Two years in Derbyshire

Stoney Middleton, via the Parish Council website

Leaving the winter damp, summer flies and argumentative Smith father and son of Newtonairds, Thomas set out on for his second Head Gardener post at Middleton Hall near Stoney Middleton, Derbyshire.

His employer was somewhat different from those self made men for whom he had previously gardened.  I’ll let Thomas explain in his forthright style:

I left on Monday 11th November 1867- went to Dumfries, thence to Annan and Carlisle.  I had an hour to stay here so that I went to see the city. It was now dark so that I could not see much. From Carlisle my route was by Lancaster and Skipton to Leeds. Here I had to wait for a long time. Left Leeds, passed through Marsbro [sic] and got into Sheffield for the first time. I found Sheffield to be a smoky stuffy place, with a fearful number of public houses. I was glad to get out of it. I left it on the Baslow Coach.   

 Our route was over a wild moor most of the way and a country without much interest until we got to Chatsworth park. We had now a beautiful country before us, the grounds of Chatsworth and the valley through which winds the river Derwent. I got off at Baslow and had to walk to my destination along the Derwent, past the village of Calver to the village of Stony Middleton, where I got by mid day on the 12th of November. My situation was to be Head Gardener to Lord Denman at Middleton Hall.

 This Hall is close to the village of Stony Middleton, one mile from the village of Eyam, one mile from Calver, two from Curbar village, over two from Baslow, five miles from the town of Bakewell, five from the little town of Hathersage and five from the little town of Tideswell. Middleton Hall was once the Parsonage. After that it was occupied by Dr. Denman, who was once the Court Physician to George III. Dr Denman’s son became Chief Justice of England – known as Chief Justice Denman.   

 Lord Chief Justice Denman, father of Thomas’ employer ( via Wikipedia)
The present Lord Denman is the son of the Chief Justice. He is a tall spare man, eccentric, very stern, but frank and generous, once fond of hunting but now devoted to farming and politics. 

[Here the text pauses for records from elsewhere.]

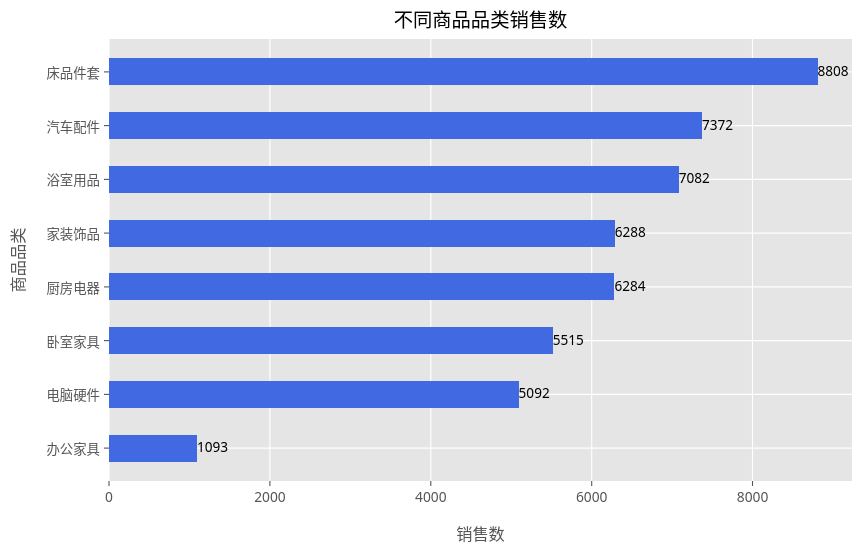
<!DOCTYPE html>
<html lang="zh-CN">
<head>
<meta charset="utf-8">
<title>不同商品品类销售数</title>
<style>
:root {
  --paper: #ffffff;
  --panel: #e5e5e5;
  --grid: #ffffff;
  --bar: #4169e1;
  --ink: #000000;
  --muted: #555555;
  --unit: 0.08044px;
  --cjk: "Noto Sans CJK SC", sans-serif;
  --digits: "Noto Sans", "Open Sans", sans-serif;
}
* { box-sizing: border-box; margin: 0; padding: 0; }
html, body { width: 863px; height: 552px; overflow: hidden; background: var(--paper); }
.chart {
  position: relative;
  width: 863px;
  height: 552px;
  display: grid;
  grid-template-columns: 109px 743px;
  grid-template-rows: 39px 442px 71px;
  font-family: var(--cjk);
  color: var(--muted);
}
h1 {
  grid-area: 1 / 2;
  padding-top: 6px;
  font-size: 19.3px;
  line-height: 26px;
  font-weight: 400;
  text-align: center;
  color: var(--ink);
}
.panel { grid-area: 2 / 2; background: var(--panel); }
.gridlines { position: absolute; left: 0; top: 0; }
.gridlines .rule { stroke: var(--grid); stroke-width: 1.1; }
.gridlines .tick { stroke: var(--muted); stroke-width: 1.1; }
.rows {
  grid-area: 2 / 1 / 3 / 3;
  position: relative;
  list-style: none;
  display: grid;
  grid-template-rows: repeat(8, 53.75px);
  padding-top: 6px;
}
.rows li { display: grid; grid-template-columns: 100px 1fr; column-gap: 9px; align-items: center; }
.category { font-size: 13.4px; line-height: 20px; text-align: right; }
.measure { display: flex; align-items: center; }
.bar { height: 27px; width: calc(var(--n) * var(--unit)); background: var(--bar); }
.value {
  position: relative;
  top: -1px;
  font: 13.6px/20px var(--digits);
  color: var(--ink);
}
.scale {
  grid-area: 3 / 2;
  position: relative;
  display: grid;
  grid-template-columns: repeat(5, 160.9px);
  margin-left: -80.4px;
  padding-top: 6px;
  font: 13.8px/20px var(--digits);
  text-align: center;
}
.x-title {
  grid-area: 3 / 2;
  align-self: end;
  padding-bottom: 7px;
  font-size: 16.2px;
  line-height: 24px;
  text-align: center;
}
.y-title {
  position: absolute;
  left: 17px;
  top: 260px;
  font-size: 16.2px;
  line-height: 24px;
  white-space: nowrap;
  transform: translate(-50%, -50%) rotate(-90deg);
}
</style>
</head>
<body>
<main class="chart">
  <h1>不同商品品类销售数</h1>
  <div class="panel"></div>
  <svg class="gridlines" width="863" height="552" viewBox="0 0 863 552" aria-hidden="true">
    <defs>
      <g id="column"><path class="rule" d="M0 39V481"/><path class="tick" d="M0 481V486"/></g>
      <g id="row"><path class="rule" d="M109 0H852"/><path class="tick" d="M104 0H109"/></g>
    </defs>
    <use href="#column" x="109"/>
    <use href="#column" x="269.9"/>
    <use href="#column" x="430.8"/>
    <use href="#column" x="591.7"/>
    <use href="#column" x="752.5"/>
    <use href="#row" y="71.9"/>
    <use href="#row" y="125.6"/>
    <use href="#row" y="179.4"/>
    <use href="#row" y="233.1"/>
    <use href="#row" y="286.9"/>
    <use href="#row" y="340.6"/>
    <use href="#row" y="394.4"/>
    <use href="#row" y="448.1"/>
  </svg>
  <ul class="rows">
    <li><span class="category">床品件套</span><div class="measure"><div class="bar" style="--n:8808"></div><span class="value">8808</span></div></li>
    <li><span class="category">汽车配件</span><div class="measure"><div class="bar" style="--n:7372"></div><span class="value">7372</span></div></li>
    <li><span class="category">浴室用品</span><div class="measure"><div class="bar" style="--n:7082"></div><span class="value">7082</span></div></li>
    <li><span class="category">家装饰品</span><div class="measure"><div class="bar" style="--n:6288"></div><span class="value">6288</span></div></li>
    <li><span class="category">厨房电器</span><div class="measure"><div class="bar" style="--n:6284"></div><span class="value">6284</span></div></li>
    <li><span class="category">卧室家具</span><div class="measure"><div class="bar" style="--n:5515"></div><span class="value">5515</span></div></li>
    <li><span class="category">电脑硬件</span><div class="measure"><div class="bar" style="--n:5092"></div><span class="value">5092</span></div></li>
    <li><span class="category">办公家具</span><div class="measure"><div class="bar" style="--n:1093"></div><span class="value">1093</span></div></li>
  </ul>
  <div class="scale"><span>0</span><span>2000</span><span>4000</span><span>6000</span><span>8000</span></div>
  <p class="x-title">销售数</p>
  <p class="y-title">商品品类</p>
</main>
</body>
</html>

[TR’s footnote: the above Lord Denman died on the 9thof August 1894, aged 89 years, was twice married, second time in 1870.] 

He is a devoted Conservative and was much disappointed that his party did not give him an official appointment in Germany. His nature is suspicious or distrustful and somewhat superstitious. 

 Lady Denman was stout, tall, full face affable and highly polished; a good German scholar, from which language she translated some tales, but she was also an original writer. Lady Denman was Georgina Moore, the daughter of a lecturer before she married Thomas Denman. The estate is but small, with an income of about £1,800 only. The village church is in Grecian style, but of no particular merit. The Vicar was Rev Urbin Smith, a stiff but affable man; a good geologist. The village is but little having one good inn called the ‘Moon’. The bulk of the people are engaged in lead mining.